Take a 5.5 hours round-trip, down to Plantation Country and explore one of three plantations. Whitney Museum Plantation: During the 90-minute walking tour, visitors will gain a unique perspective on the lives of the enslaved people on a Louisiana sugar plantation, learning their stories through the real oral histories recorded by the Federal Writers Project during the Depression.  Laura Creole Plantation: The Best History Tour in the United States. Tour includes The Maison Principale (Big House), Oak Alley Antebellum Plantation: Explore the most photographed plantation in Louisiana, this home was built in 1839 and was originally name Bon Séjour. The quarter mile avenue of 28 giant, live oaks leading up to the house, they dubbed it Oak Alley.

Daily pickup at 8:00am from downtown hotels. Explore one of three historic plantations (Laura, Oak Alley or Whitney Plantation). Take a guided narrative tour down to Plantation Country in a 14 passengers bus.

Laura tour includes The Maison Principale (Big House), The French Jardin, The Plantation Kitchen Garden, The Banana Grove, and the original 1840s Slave Cabins where The Legendary Tales of Compair Lapin (known in English as Br’er Rabbit) were first recorded. Take time to browse through local arts, crafts and souvenirs in the historic Laura Plantation gift shop. Also don’t forget to visit the new museum exhibit where it displays the daily lives, free & enslaved, on the sugar plantation. That’s why Laura Creole Plantation was awarded the title of top travel attraction by The Louisiana of Tourism.

Oak Alley Plantation includes gracious interiors that echo the romance of another era, where gleaming hardwood floors and shimmering chandeliers reflect both streams of sunlight, and the venerable history of this magnificent home.The Slavery at Oak Alley exhibit it shares the story of those who were enslaved on this sugar plantation from approximately 1835 to the end of the Civil War. It also shares the daily life of these slaves, including topics such as healthcare, punishment and life after Emancipation. The Confederate Commanding Officer’s Tent exhibit. The Sugar Cane Theater, it tells the story of sugar’s impact on the people of Oak Alley, through video and exhibit. Black Smith Shop House, one of the few remaining 1890s era forges of its type in Louisiana.

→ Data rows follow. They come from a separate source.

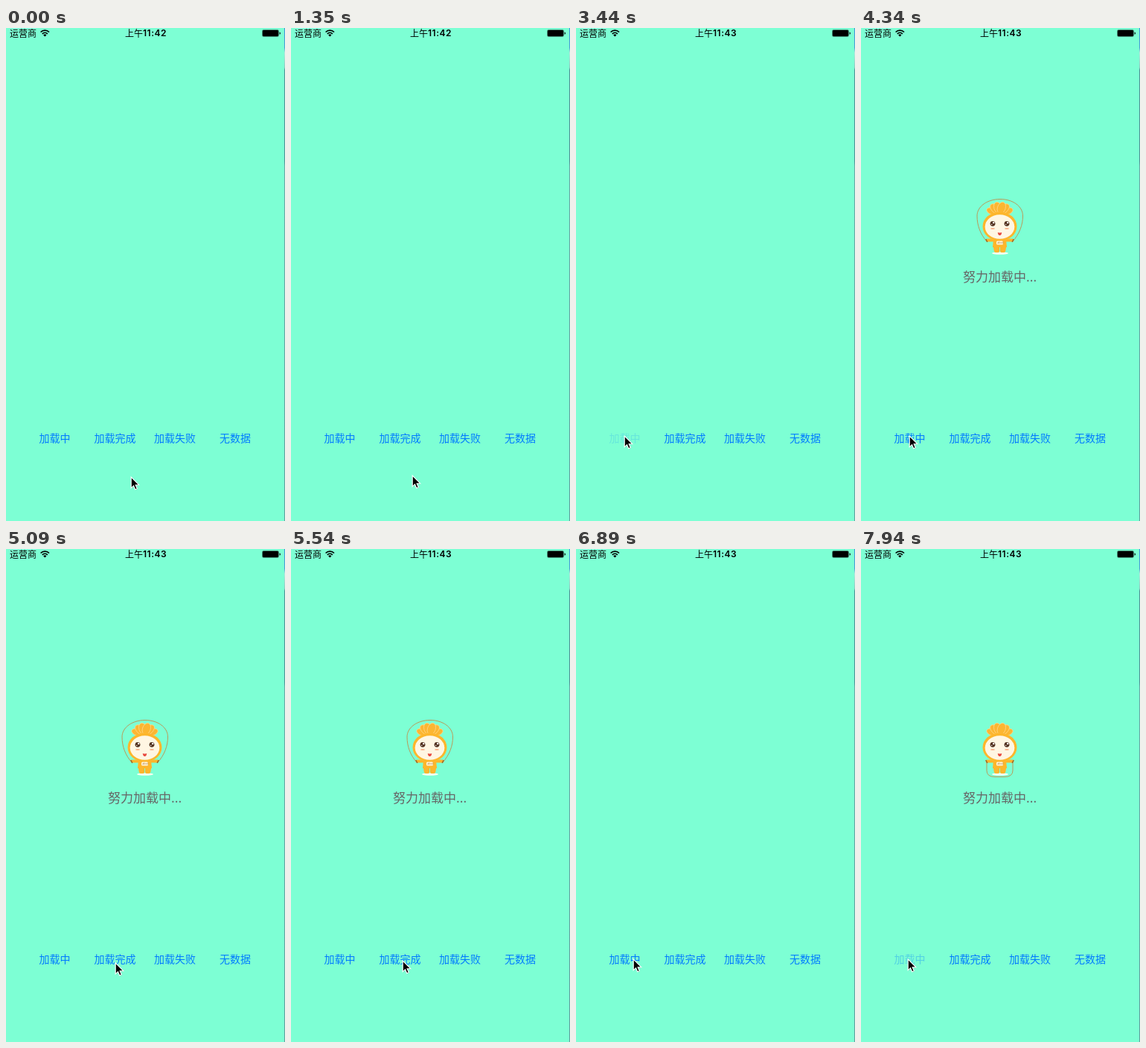
Animation of 375 by 661 pixels, one loop 8 s. Source, as an HTML page:

```html
<!DOCTYPE html>
<html lang="zh">
<head>
<meta charset="utf-8">
<style>
html, body { margin: 0; width: 100%; height: 100%; overflow: hidden; background: #7dffd4; }
svg { display: block; width: 375px; height: 661px; }
text { font-family: "Noto Sans CJK SC", "Noto Sans CJK", sans-serif; }
.btn { font-size: 14px; fill: #007aff; }
.clock { font-size: 12px; font-weight: 500; }
.digits { font: 600 12px Inter, sans-serif; letter-spacing: .5px; }
</style>
</head>
<body>
<svg viewBox="0 0 375 661">
  <defs>
    <linearGradient id="edge" x2="0" y2="1">
      <stop offset="0" stop-color="#3f8fdc"/>
      <stop offset=".04" stop-color="#4a9fd4"/>
      <stop offset=".05" stop-color="#b4e8dc"/>
      <stop offset=".08" stop-color="#8fc8c0"/>
      <stop offset=".085" stop-color="#4f8f94"/>
      <stop offset=".27" stop-color="#4f8f94"/>
      <stop offset=".28" stop-color="#69a5a4"/>
      <stop offset="1" stop-color="#5f9c9c"/>
    </linearGradient>
  </defs>
  <rect width="375" height="661" fill="#7dffd4"/>
  <rect x="374" width="1" height="661" fill="url(#edge)"/>

  <!-- status bar -->
  <text x="5" y="11.6" font-size="12">运营商</text>
  <g fill="none" stroke="#000" stroke-width="1.7">
    <path d="M46.6 5.500a8.200 8.200 0 0 1 11.400 0M48.800 7.900a5 5 0 0 1 7 0"/>
    <path d="M52.3 11.6l-2.1-2.2a3 3 0 0 1 4.200 0z" fill="#000" stroke="none"/>
  </g>
  <text class="clock" x="160" y="11.6">上午</text>
  <text class="digits" id="digits" x="184" y="11.4"></text>
  <rect x="344.5" y="2.5" width="22" height="9" rx="1.8" fill="none" stroke="#000" stroke-opacity=".45"/>
  <rect x="345" y="3" width="21" height="8" rx="1"/>
  <path d="M367.6 5.2q1.4.4 1.4 1.8t-1.4 1.8z"/>

  <g id="loading">
    <ellipse id="shadow" cx="187" fill="#f4fff0"/>
    <path id="rope" fill="none" stroke="#b99a58"/>
    <g id="doll">
      <g id="tuft" fill="#fcb632" stroke="#ffd98a" stroke-width=".8" transform="translate(186.500 249) scale(1 .85)"></g>
      <g fill="#fdb62c">
        <path d="M178 283h17l1 11h-19z"/>
        <path id="legs"/>
        <path d="M179 284.500L169.500 284.500M194 284.500L203.500 284.500" stroke="#fdb62c" stroke-width="4" stroke-linecap="round"/>
      </g>
      <path d="M167.8 283l2 4M205.2 283l-2 4" stroke="#9a6a2c" stroke-width="1.6"/>
      <ellipse cx="186.5" cy="266" rx="23" ry="19.3" fill="#fdb62c"/>
      <ellipse cx="186.5" cy="266.5" rx="19.8" ry="16.3" fill="#fff6e3"/>
      <g id="eyes"></g>
      <path d="M183.8 274q2.700 1 5.400 0q-.3 4-2.700 4t-2.700-4z" fill="#e8473f"/>
      <rect x="182" y="285.5" width="9" height="5" rx="1.5" fill="#fff4dc"/>
      <text id="badge" x="183.3" y="289.4" font-size="3.6" fill="#a8742c">abcd</text>
    </g>
    <text x="137" y="339.5" font-size="17" fill="#666">努力加载中...</text>
  </g>

  <g class="btn">
    <text id="start" x="44.5" y="554.8">加载中</text>
    <text id="done" x="118.5" y="554.8">加载完成</text>
    <text x="199" y="554.8">加载失败</text>
    <text x="287" y="554.8">无数据</text>
  </g>

  <g id="cursor">
    <path d="M1 1.500V15.500l3.200-3 2.300 5 2.600-1.100-2.200-4.900h4.600z" opacity=".18"/>
    <path d="M.2 0V14.800l3.300-3.100 2.200 5.100 2.600-1.100-2.200-5h4.600z" stroke="#fff" stroke-width="1.1"/>
  </g>
</svg>
<script>
const $ = id => document.getElementById(id);
const set = (id, attrs) => {
  for (const k in attrs) $(id).setAttribute(k, attrs[k]);
};

$('tuft').innerHTML = [-68, 68, -38, 38, -14, 14].map(a =>
  `<ellipse cy="-9.5" rx="5.4" ry="9.3" transform="rotate(${a})"/>`).join('');
$('eyes').innerHTML = [177, 196].map(x =>
  `<circle cx="${x}" cy="262.3" r="3.4" fill="#533220"/>
   <circle cx="${x + 1.2}" cy="261" r="1.2" fill="#fff"/>
   <circle cx="${x - 1.3}" cy="263.4" r=".7" fill="#fff"/>
   <ellipse cx="${x}" cy="269" rx="3" ry="1" fill="#f9b48e"/>`).join('');

const standing = 'M177.5 291h8.6v8q0 2-2 2h-3q-2 0-2.3-2zM187 291h8.6l-1.3 8q-.3 2-2.3 2h-3q-2 0-2-2z';
const tucked = 'M177.5 289h9l-2 8q-1.5 3-4 1.5q-3-3-3-9.5zM187 289h8.6q.5 7-2.6 9.5q-3 1.5-4-1.5z';

// rope under the feet, rope overhead, in the air
const poses = [
  { lift: 0, legs: standing, rx: 11, rope: 'M169 286V297Q169 305.5 180 305.5H193Q204 305.5 204 297V286' },
  { lift: 0, legs: standing, rx: 11, rope: 'M169 286C160 276 156 264 156 252C156 239 170 229.5 187 229.5S217.5 239 217.5 252C217.5 264 213 276 204 286' },
  { lift: -8.5, legs: tucked, rx: 7, rope: 'M170 273C163 268 156 259 156 250C156 241 170 237.5 187 237.5S217 241 217 250C217 259 210 268 203 273' }
];

// pointer tip: time, x, y
const path = [
  [1200, 168, 602], [2355, 69, 554], [2690, 65, 547], [4340, 65, 547],
  [5090, 147, 555], [5390, 150, 552], [6440, 150, 552], [7040, 63, 550]
];

function pointer(t) {
  const i = path.findIndex(p => p[0] > t);
  if (i === 0) return path[0].slice(1);
  if (i < 0) return path[path.length - 1].slice(1);
  const a = path[i - 1], b = path[i];
  const u = (t - a[0]) / (b[0] - a[0]), s = u * u * (3 - 2 * u);
  return [a[1] + (b[1] - a[1]) * s, a[2] + (b[2] - a[2]) * s];
}

// a pressed label dims at once, then fades back
const label = (t, down) =>
  t < down || t >= down + 300 ? 1 : t < down + 150 ? 0.18 : 0.6;

function draw(now) {
  const time = now % 8000, base = time < 2240 ? 0 : 2240;
  const t = base + Math.floor((time - base) / 150) * 150;

  $('digits').textContent = t < 1650 ? '11:42' : '11:43';
  set('cursor', { transform: `translate(${pointer(t).map(Math.round)})` });
  set('start', { opacity: t >= 7940 ? 0.35 : label(t, 3440) });
  set('done', { opacity: label(t, 5990) });

  const first = t >= 3700 && t < 6290, again = t >= 7940;
  set('loading', { visibility: first || again ? 'visible' : 'hidden' });
  const age = first ? t - 3700 : 0;
  const pose = poses[Math.floor(age % 400 / 400 * 3)];
  set('doll', { transform: `translate(0 ${pose.lift})` });
  set('legs', { d: pose.legs });
  set('rope', { d: pose.rope });
  set('shadow', { rx: pose.rx, ry: pose.rx / 6, cy: pose.lift ? 300.8 : 302 });
  set('badge', { opacity: pose.lift ? 0 : 1 });
}

const begin = performance.now();
function loop() {
  draw(performance.now() - begin);
  requestAnimationFrame(loop);
}
loop();
</script>
</body>
</html>
```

Whitney Plantation (CLOSE ON TUESDAYS) is on the National Register of Historic Places, the site includes the last surviving example of a true French Creole Barn, what is believed to be the oldest detached kitchen in Louisiana, and the Big House, considered the earliest and best preserved raised Creole cottage in Louisiana, all built by slaves. With the original structures nestled in a working sugar cane field, visitors are sure to marvel at the authentic representation presented at Whitney. Through these restored buildings, museum exhibits, memorial artwork and thousands of first-person slave narratives, Whitney Plantation gives a voice and respect to the slaves, who lived, worked, and died here.

                                                       


Take a 5.5 hours round-trip, down to Plantation Country and explore one of three plantations. Whitney Museum Plantation: During the 90-minute walking tour, visitors will gain a unique perspective on the lives of the enslaved people on a Louisiana sugar plantation, learning their stories through the real oral histories recorded by the Federal Writers Project during the Depression.  Laura Creole Plantation: The Best History Tour in the United States. Tour includes The Maison Principale (Big House), Oak Alley Antebellum Plantation: Explore the most photographed plantation in Louisiana, this home was built in 1839 and was originally name Bon Séjour. The quarter mile avenue of 28 giant, live oaks leading up to the house, they dubbed it Oak Alley.